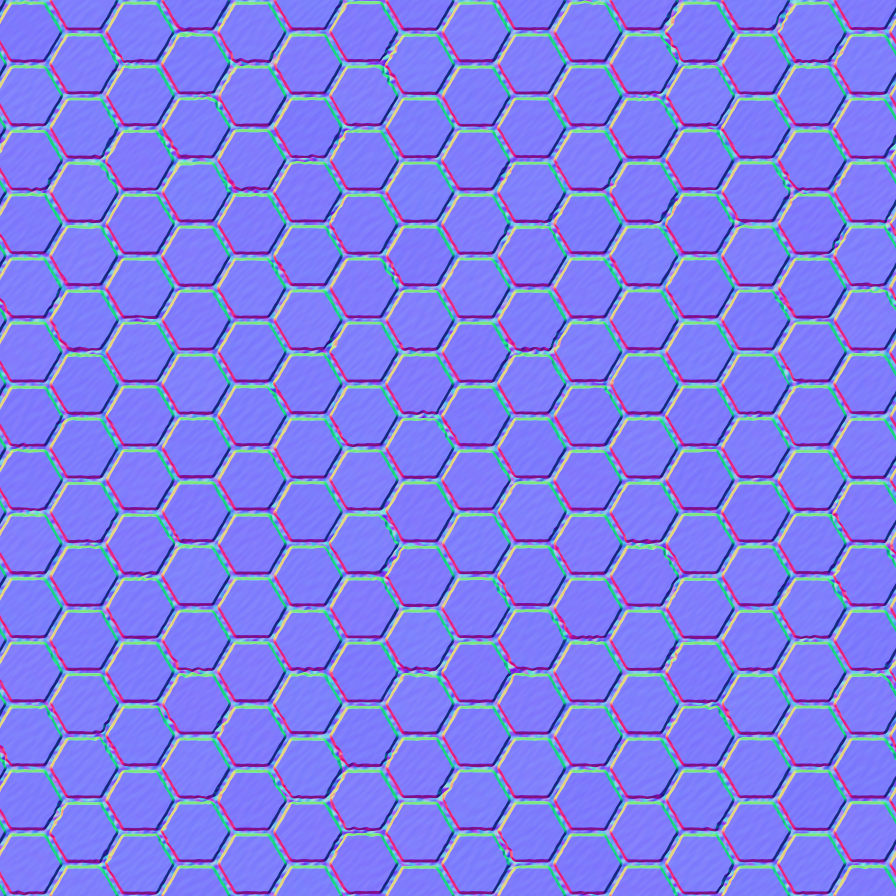
Write a Shadertoy shader that draws this texture map.

```glsl
// Tangent-space normal map of flat-topped hexagonal tiles with bevelled rims.
// A periodic height field (tiles, rough grooves, fine grain) is differentiated
// and its slope is encoded as colour; the result tiles seamlessly.

#define COLUMNS 16.0       // tile columns across
#define ROWS 14.0          // tiles down each column
#define RIM_INNER 0.430    // apothem where the bevel starts (cell apothem 0.5)
#define RIM_OUTER 0.476    // apothem where the bevel meets the groove
#define RIM_HEIGHT 0.14    // drop from tile to groove
#define CORNER 0.035       // corner rounding
#define JITTER 0.010       // random shift of each tile
#define TILT 0.045         // random lean of each tile
#define WOBBLE 0.010       // unevenness of the rims
#define GROOVE_ROUGH 0.036 // bumps in the grooves
#define GRAIN 0.0032       // fine streaks on the faces

const float HEX_X = 0.8660254;  // column spacing when row spacing is 1

vec2 hash2(vec2 p) {
    vec3 q = fract(p.xyx * vec3(0.1031, 0.1030, 0.0973));
    q += dot(q, q.yzx + 33.33);
    return fract((q.xx + q.yz) * q.zy);
}

// Gradient noise, about -0.7 to 0.7, repeating after the given period
float gradientNoise(vec2 p, vec2 period) {
    vec2 cell = floor(p), f = p - cell;
    vec2 w = f * f * f * (f * (f * 6.0 - 15.0) + 10.0);
    float corner[4];
    for (int i = 0; i < 4; i++) {
        vec2 o = vec2(i & 1, i >> 1);
        float angle = 6.2831853 * hash2(mod(cell + o, period) + 7.0).x;
        corner[i] = dot(vec2(cos(angle), sin(angle)), f - o);
    }
    return mix(mix(corner[0], corner[1], w.x), mix(corner[2], corner[3], w.x), w.y);
}

float noiseAt(vec2 uv, float count) {
    return gradientNoise(uv * count, vec2(count));
}

// Signed distance to a flat-topped hexagon with apothem r
float hexDistance(vec2 p, float r) {
    const vec3 k = vec3(-0.8660254, 0.5, 0.5773503);
    p = abs(p);
    p -= 2.0 * min(dot(k.xy, p), 0.0) * k.xy;
    p -= vec2(clamp(p.x, -k.z * r, k.z * r), r);
    return length(p) * sign(p.y);
}

// Offset from the nearest tile centre (xy) and wrapped tile index (zw)
vec4 hexCell(vec2 p) {
    vec2 pitch = vec2(2.0 * HEX_X, 1.0);
    vec2 a = p - pitch * round(p / pitch);
    vec2 b = p - pitch * (floor(p / pitch) + 0.5);
    vec2 local = dot(a, a) < dot(b, b) ? a : b;
    vec2 index = round((p - local) / vec2(HEX_X, 0.5));
    return vec4(local, mod(index, vec2(COLUMNS, 2.0 * ROWS)));
}

// Height in x, groove mask in y
vec2 surface(vec2 p) {
    vec2 uv = p / vec2(COLUMNS * HEX_X, ROWS);
    vec4 cell = hexCell(p - vec2(0.5 * HEX_X, 0.5));
    vec2 shift = hash2(cell.zw + 3.0) - 0.5;
    vec2 lean = hash2(cell.zw + 51.0) - 0.5;

    // Rim, uneven everywhere and chipped in a few patches
    float chips = smoothstep(0.12, 0.45, noiseAt(uv, 22.0));
    float bumps = noiseAt(uv, 128.0);
    float d = hexDistance(cell.xy - shift * JITTER, RIM_INNER - CORNER) - CORNER;
    d += bumps * (WOBBLE + 0.035 * chips);
    float groove = smoothstep(0.0, RIM_OUTER - RIM_INNER, d);

    // Faint diagonal streaks on the tile faces
    vec2 streakCount = vec2(44.0, 120.0);
    float streak = gradientNoise(vec2(uv.x + uv.y, uv.y - uv.x) * streakCount, streakCount);

    float face = RIM_HEIGHT + TILT * dot(lean, cell.xy) + GRAIN * streak;
    float rubble = GROOVE_ROUGH * (1.0 + chips) * bumps;
    return vec2(mix(face, rubble, groove), groove);
}

// Slope to colour: red faces left, green faces up, blue faces the viewer
vec3 normalColour(vec2 p) {
    const vec2 e = vec2(0.006, 0.0);
    vec2 slope = vec2(surface(p - e).x - surface(p + e).x,
                      surface(p - e.yx).x - surface(p + e.yx).x) / (2.0 * e.x);
    slope.y += 0.14 * surface(p).y;
    float z = inversesqrt(1.0 + dot(slope, slope));
    vec2 n = slope * z;
    return vec3(0.50 - 0.48 * n.x,
                0.49 + clamp(0.70 * n.y, -0.42, 0.41),
                mix(0.30, 0.99, z));
}

void mainImage(out vec4 fragColor, in vec2 fragCoord) {
    // Average a 2 by 2 grid of samples to smooth the rims
    vec3 colour = vec3(0.0);
    for (int i = 0; i < 4; i++) {
        vec2 offset = (vec2(i & 1, i >> 1) - 0.5) * 0.5;
        vec2 uv = (fragCoord + offset) / iResolution.xy;
        colour += 0.25 * normalColour(uv * vec2(COLUMNS * HEX_X, ROWS));
    }
    fragColor = vec4(colour, 1.0);
}
```
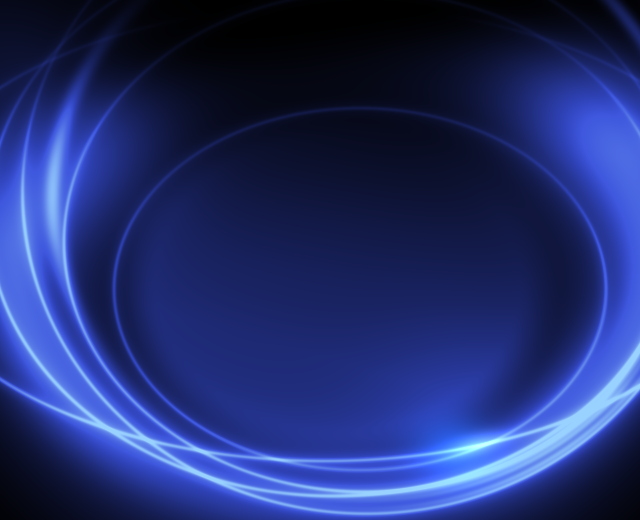
Write a Shadertoy shader that draws this background.

```glsl
// Glowing blue elliptical light trails around a dark, softly lit oval.
#define DEEP_BLUE vec3(0.22, 0.31, 0.86)
#define PALE_BLUE vec3(0.60, 0.82, 1.00)
#define SPARK_BLUE vec3(0.05, 0.30, 0.65)
#define LINE_WIDTH 0.0038
#define HALO_WIDTH 0.014
#define FAN_COUNT 9
#define FLARE_POS vec2(0.42, -0.34)
#define SPARK_POS vec2(0.26, -0.365)

float hash(float n) {
    return fract(sin(n * 127.1) * 43758.5453);
}

float gauss(float d, float width) {
    return exp(-d * d / (width * width));
}

// Approximate signed distance to an axis-aligned ellipse, negative inside.
float ellipse(vec2 p, vec2 center, vec2 radii) {
    vec2 q = (p - center) / radii;
    float k = length(q);
    return k * (k - 1.0) / max(length(q / radii), 1e-4);
}

// Thin bright line with a soft halo.
float trail(float d) {
    return 0.6 * gauss(d, LINE_WIDTH) + 0.2 * gauss(d, HALO_WIDTH);
}

// Brightness to colour: black, blue, pale blue.
vec3 ramp(float light) {
    vec3 blue = DEEP_BLUE * min(light, 1.0);
    return mix(blue, PALE_BLUE, smoothstep(0.8, 2.1, light));
}

// Inner oval: vertical gradient with a lit lower right.
float ovalLight(vec2 p) {
    float d = ellipse(p, vec2(0.034, -0.045), vec2(0.415, 0.345));
    float shade = clamp(0.22 - 0.65 * p.y - 0.18 * p.x, 0.03, 0.34);
    shade += 0.17 * gauss(length(p - vec2(0.28, -0.28)), 0.18);
    return shade * smoothstep(0.03, -0.07, d);
}

// Broad ring of haze, wider and fading towards the top.
float hazeLight(vec2 p) {
    float d = ellipse(p, vec2(0.026, 0.02), vec2(0.617, 0.473));
    float width = 0.075 + 0.06 * smoothstep(-0.1, 0.25, p.y);
    float fade = smoothstep(0.46, 0.10, p.y - 0.15 * p.x);
    float side = mix(0.5, 0.8, smoothstep(0.2, 0.55, abs(p.x)));
    float light = gauss(d, width) * side + 0.22 * gauss(d, 0.17);
    light *= fade;
    // Blue shoulders at the upper left and upper right.
    light += 0.28 * gauss(length(p - vec2(-0.44, 0.19)), 0.17);
    light += 0.15 * gauss(length(p - vec2(0.50, 0.22)), 0.17);
    return light;
}

// Main thin ellipses.
float trailLight(vec2 p) {
    float fade = mix(0.12, 1.0, smoothstep(0.44, 0.0, p.y));
    float inner = ellipse(p, vec2(0.077, -0.056), vec2(0.473, 0.348));
    float light = 0.65 * trail(inner) * mix(0.4, 1.0, smoothstep(0.2, -0.05, p.y));
    light += trail(ellipse(p, vec2(0.090, 0.035), vec2(0.582, 0.481))) * fade;
    light += trail(ellipse(p, vec2(0.090, 0.131), vec2(0.662, 0.619))) * fade;
    light += trail(ellipse(p, vec2(0.026, 0.083), vec2(0.665, 0.537))) * fade;
    float shallow = trail(ellipse(p, vec2(0.010, 0.051), vec2(0.814, 0.4375)));
    light += shallow * fade * mix(1.0, smoothstep(0.2, 0.5, abs(p.x)), step(0.0, p.y));
    return light;
}

// Wide soft streaks at the left and in the top right corner.
float streakLight(vec2 p) {
    float left = ellipse(p, vec2(0.074, 0.115), vec2(0.588, 0.550));
    float lobe = gauss(p.y - 0.13, 0.24) * smoothstep(0.0, -0.3, p.x);
    float light = 0.75 * gauss(left, 0.016) * lobe;
    float corner = ellipse(p, vec2(0.026, 0.083), vec2(0.70, 0.64));
    light += 0.4 * gauss(corner, 0.014) * smoothstep(0.45, 0.6, p.x) * step(0.0, p.y);
    return light;
}

// Bundle of bright strands gathered at the lower right.
float fanLight(vec2 p) {
    float light = 0.0;
    for (int i = 0; i < FAN_COUNT; i++) {
        float id = float(i) + 1.0;
        float t = (id - 0.5) / float(FAN_COUNT);
        vec2 center = mix(vec2(0.090, 0.035), vec2(0.090, 0.131), t);
        vec2 radii = mix(vec2(0.582, 0.481), vec2(0.662, 0.619), t);
        radii += 0.012 * (hash(id) - 0.5);
        float width = mix(0.004, 0.010, hash(id + 17.0));
        light += mix(0.12, 0.3, hash(id + 31.0)) * gauss(ellipse(p, center, radii), width);
    }
    return light * gauss(length((p - FLARE_POS) * vec2(0.75, 1.0)), 0.23);
}

void mainImage(out vec4 fragColor, in vec2 fragCoord) {
    vec2 p = (fragCoord - 0.5 * iResolution.xy) / iResolution.y;

    // Faint ambient light, darkest along the top and in the corners.
    float light = 0.17 * smoothstep(0.45, -0.05, p.y) * smoothstep(0.85, 0.5, length(p));
    light += 0.20 * gauss(length(p - vec2(-0.62, 0.34)), 0.2);

    light += ovalLight(p) + hazeLight(p) + trailLight(p);
    light += streakLight(p) + fanLight(p);
    vec3 color = ramp(light);

    // Spark with a glow rising above the trails.
    vec2 q = p - SPARK_POS;
    color += SPARK_BLUE * 0.65 * gauss(length(q * vec2(0.9, 1.2)), 0.07);
    color += PALE_BLUE * 0.35 * gauss(length(vec2(q.x - 0.04, 2.5 * (q.y - 0.25 * q.x))), 0.05);

    fragColor = vec4(min(color, 1.0), 1.0);
}
```
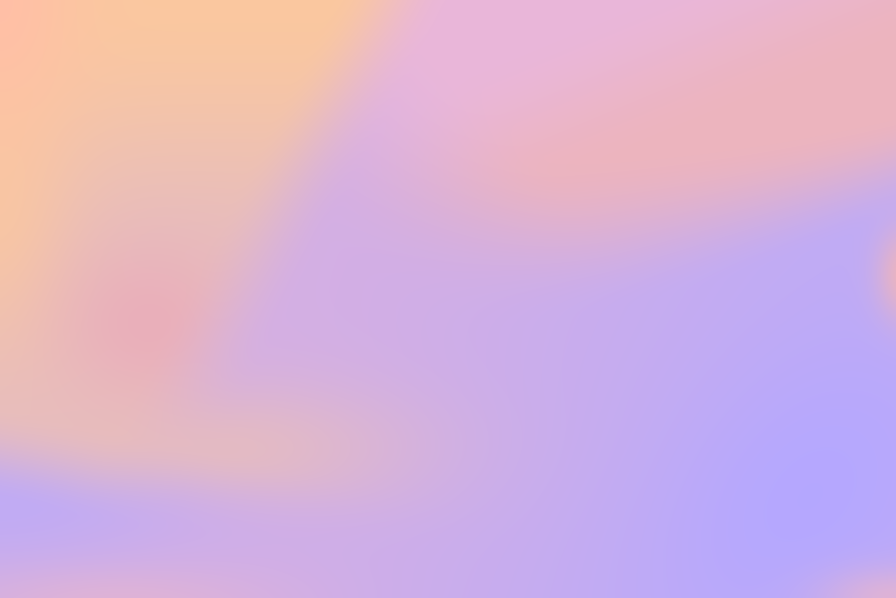
A Shadertoy shader for this background:

```glsl
// Soft pastel mesh gradient: peach, rose and lavender fields with blurred borders.

const vec2 SPAN = vec2(1.5, 1.0); // layout extent, origin at lower left

const vec3 ORCHID     = vec3(0.830, 0.685, 0.890);
const vec3 LAVENDER   = vec3(0.755, 0.670, 0.955);
const vec3 PERIWINKLE = vec3(0.705, 0.655, 1.000);
const vec3 PINK       = vec3(0.915, 0.715, 0.850);
const vec3 ROSE       = vec3(0.925, 0.705, 0.745);
const vec3 DUSTY_ROSE = vec3(0.915, 0.685, 0.730);
const vec3 BEIGE      = vec3(0.905, 0.740, 0.740);
const vec3 PEACH      = vec3(0.980, 0.780, 0.625);
const vec3 CORAL      = vec3(1.000, 0.750, 0.650);
const vec3 MAUVE      = vec3(0.870, 0.700, 0.840);

const float WARM_SLOPE   = 0.52; // lean of the peach field's right border
const float WARM_BLUR    = 0.10;
const float WARM_FLOOR   = 0.24; // height of its lower border at the left
const float FLOOR_BLUR   = 0.08;
const float WEDGE_HEIGHT = 0.58; // lower border of the pink wedge

// Elliptical Gaussian falloff, 1 at its centre.
float glow(vec2 p, vec2 center, vec2 radius) {
    vec2 q = (p - center) / radius;
    return exp(-dot(q, q));
}

// Cool field, with blue pools and mauve light along the bottom.
vec3 coolField(vec2 p) {
    float across = p.x + 0.4 * (0.5 - p.y);
    vec3 color = mix(ORCHID, LAVENDER, smoothstep(0.4, 1.45, across));
    vec2 leaning = vec2(p.x - 0.35 * (p.y - 0.18), p.y);
    color = mix(color, PERIWINKLE, 0.95 * glow(leaning, vec2(1.36, 0.17), vec2(0.24, 0.27)));
    color = mix(color, LAVENDER, glow(p, vec2(0.0, 0.16), vec2(0.35, 0.14)));
    color = mix(color, MAUVE, glow(p, vec2(0.2, -0.01), vec2(0.25, 0.06)));
    return mix(color, MAUVE, glow(p, vec2(1.5, 0.0), vec2(0.12, 0.05)));
}

// Wedge at the upper right, rose below a diagonal and pink above it.
vec3 addPinkWedge(vec3 color, vec2 p) {
    float rise = max(p.x - 0.6, 0.0) / 0.9;
    float border = WEDGE_HEIGHT + 0.14 * rise * rise;
    float blur = mix(0.17, 0.09, clamp(rise, 0.0, 1.0));
    float mask = smoothstep(-blur, blur, p.y - border);
    mask *= smoothstep(0.45, 0.95, p.x + 0.9 * (p.y - 0.7));
    float diagonal = p.y - 0.7 - 0.417 * (p.x - 0.68);
    return mix(color, mix(ROSE, PINK, smoothstep(-0.12, 0.14, diagonal)), mask);
}

// Peach field at the left, with a beige tongue reaching right below it.
vec3 addWarmField(vec3 color, vec2 p) {
    float border = 0.35 + WARM_SLOPE * (p.y - 0.41);
    float body = smoothstep(WARM_BLUR, -WARM_BLUR, p.x - border);
    float tongue = 0.85 * glow(p, vec2(0.36, 0.25), vec2(0.32, 0.11));
    float lowerEdge = WARM_FLOOR - 0.2 * p.x;
    float mask = 1.0 - (1.0 - body) * (1.0 - tongue);
    mask *= smoothstep(-FLOOR_BLUR, FLOOR_BLUR, p.y - lowerEdge);

    float top = smoothstep(0.55, 1.0, p.y);
    float side = 0.85 * exp(-p.x * p.x / 0.017) * smoothstep(0.25, 0.65, p.y);
    vec3 warm = mix(BEIGE, PEACH, 1.0 - (1.0 - top) * (1.0 - side));
    warm = mix(warm, DUSTY_ROSE, glow(p, vec2(0.25, 0.46), vec2(0.15, 0.13)));
    warm = mix(warm, CORAL, glow(p, vec2(0.0, 1.0), vec2(0.12, 0.2)));
    return mix(color, warm, mask);
}

void mainImage(out vec4 fragColor, in vec2 fragCoord) {
    vec2 p = fragCoord / iResolution.xy * SPAN;
    vec3 color = coolField(p);
    color = addPinkWedge(color, p);
    color = addWarmField(color, p);
    // Small rose light on the right rim.
    color = mix(color, ROSE, glow(p, vec2(1.515, 0.54), vec2(0.045, 0.075)));
    fragColor = vec4(color, 1.0);
}
```
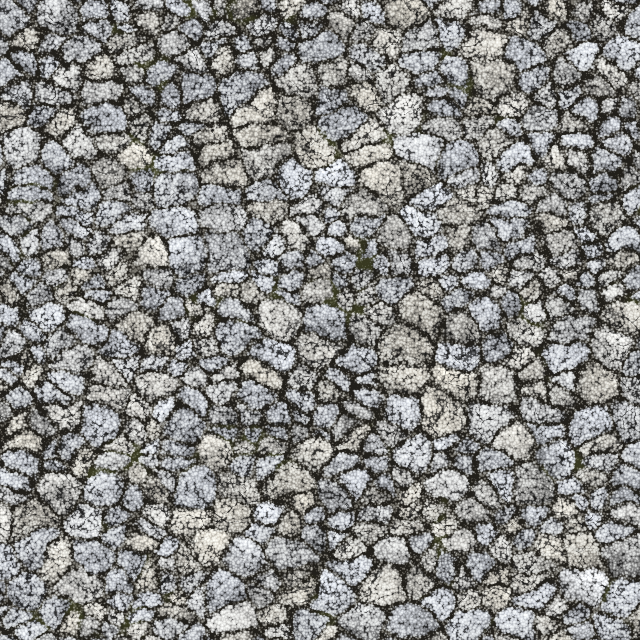
Write a three.js fragment shader that draws this texture.

```glsl
varying vec2 vUv;

vec2 hash2(vec2 p) {
  vec3 q = fract(p.xyx * vec3(0.1031, 0.1030, 0.0973));
  q += dot(q, q.yzx + 33.33);
  return fract((q.xx + q.yz) * q.zy);
}

// Layered, rotated sines, roughly -1 to 1
float waves(vec2 p) {
  float sum = 0.0, amp = 0.5;
  for (int i = 0; i < 5; i++) {
    p = mat2(0.8, 0.6, -0.6, 0.8) * p * 1.8 + 1.7;
    sum += amp * sin(p.x + 1.4 * sin(p.y * 1.3));
    amp *= 0.6;
  }
  return sum;
}

// Cellular noise: nearest distance, gap to the second nearest
vec2 cellular(vec2 p) {
  vec2 cell = floor(p), local = fract(p);
  float near = 9.0, second = 9.0;
  for (int j = -1; j <= 1; j++)
    for (int i = -1; i <= 1; i++) {
      vec2 n = vec2(float(i), float(j));
      float d = length(n + hash2(cell + n) - local);
      second = min(second, max(near, d));
      near = min(near, d);
    }
  return vec2(near, second - near);
}

// Weighted Voronoi stones in staggered rows; each cell holds 1, 2 or 4 stones
void stones(vec2 p, out vec2 toCentre, out vec2 id, out float edge) {
  float best = 99.0, bestWeight = 0.0, joints = 0.0;
  toCentre = vec2(0.0);
  id = vec2(0.0);
  for (int stage = 0; stage < 2; stage++)
    for (int j = -1; j <= 1; j++) {
      float row = floor(p.y) + float(j);
      float x = p.x / 1.45 + hash2(vec2(row, 7.0)).x;
      for (int i = -1; i <= 1; i++) {
        vec2 cell = vec2(floor(x) + float(i), row);
        float split = hash2(cell + 57.0).x;
        float count = split < 0.4 ? 1.0 : (split < 0.7 ? 2.0 : 4.0);
        float weight = 0.16 / count;
        for (int k = 0; k < 4; k++) {
          float n = float(k);
          if (n >= count) break;
          vec2 rnd = hash2(cell + vec2(n * 61.0, 13.0));
          vec2 seed = vec2(0.5) + (rnd - 0.5) * 0.5;
          if (count > 1.5) seed = vec2(0.5, 0.25 + 0.5 * n) + (rnd - 0.5) * vec2(0.6, 0.25);
          if (count > 3.0) seed = vec2(mod(n, 2.0), floor(n * 0.5)) * 0.5 + 0.25 + (rnd - 0.5) * 0.4;
          vec2 v = (cell + seed - vec2(x, p.y)) * vec2(1.3, 1.0);
          float power = dot(v, v) - weight;
          if (stage == 0) {
            if (power < best) {
              best = power;
              bestWeight = weight;
              toCentre = v;
              id = rnd;
            }
          } else {
            float apart = length(v - toCentre);
            if (apart > 0.01) joints += exp(-18.0 * (power - best) / (2.0 * apart));
          }
        }
      }
    }
  edge = -log(joints + 0.00001) / 18.0;
}

void main() {
  vec2 uv = vUv;
  float region = waves(uv * 4.0);
  vec2 bend = vec2(waves(uv * 17.0), waves(uv * 17.0 + 40.0));

  // Surface grain from coarse to fine
  float coarse = 0.45 - cellular(uv * 48.0 + bend * 0.6).x;
  float medium = 0.45 - cellular(uv * 115.0 + bend + 30.0).x;
  float fine = 0.45 - cellular(uv * 230.0 + 70.0).x;
  float grain = 0.45 * coarse + 0.7 * medium + 0.8 * fine;

  vec2 toCentre, id;
  float edge;
  stones(uv * 19.0 + 20.0 + bend * 0.17, toCentre, id, edge);
  float ragged = edge + 0.09 * grain + 0.015 * region;
  float stoneMask = smoothstep(0.0, 0.085, ragged);

  // Rounded, tilted stone faces lit from above
  float tone = 0.70 + 0.20 * (id.x - 0.5) + 0.03 * region;
  tone -= 0.13 * toCentre.y + 0.3 * dot(toCentre, hash2(id * 91.0) - 0.5);
  tone += 0.52 * grain + 0.05 * bend.x;
  tone *= mix(0.74, 1.0, smoothstep(0.0, 0.2, ragged));

  // Cracks and dark pits
  float fracture = cellular(uv * vec2(21.0, 36.0) + bend * 0.5 + id * 9.0).y;
  float crack = 1.0 - smoothstep(0.01, 0.10, fracture + 0.06 * grain);
  tone *= 1.0 - 0.5 * crack * smoothstep(-0.2, 0.5, bend.y + id.y - 0.5);
  float pits = smoothstep(0.16, 0.36, -grain + 0.12 * bend.y);
  tone *= 1.0 - 0.45 * pits;

  // Cool and warm stones with pale lichen crusts
  vec3 tint = mix(vec3(0.975, 0.995, 1.03), vec3(1.02, 1.0, 0.95), smoothstep(0.3, 1.0, id.y));
  vec3 stone = tone * tint;
  float lichen = smoothstep(0.1, 0.35, grain + 0.22 * bend.x);
  stone = mix(stone, vec3(0.86, 0.87, 0.86), 0.45 * lichen);

  // Earth, rubble and a little moss in the joints
  float rubble = smoothstep(-0.15, 0.4, grain + 0.1 * region);
  vec3 joint = mix(vec3(0.13, 0.12, 0.10), vec3(0.46, 0.45, 0.42), rubble);
  float moss = smoothstep(0.55, 0.95, waves(uv * 9.0 + 15.0));
  joint = mix(joint, vec3(0.29, 0.31, 0.15), 0.55 * moss);

  gl_FragColor = vec4(clamp(mix(joint, stone, stoneMask), 0.0, 1.0), 1.0);
}
```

▬▬▬▬▬▬

§ About this task: In the data, how many lines hold the word "local"? State that number alone.

§ Solution to this exercise: 5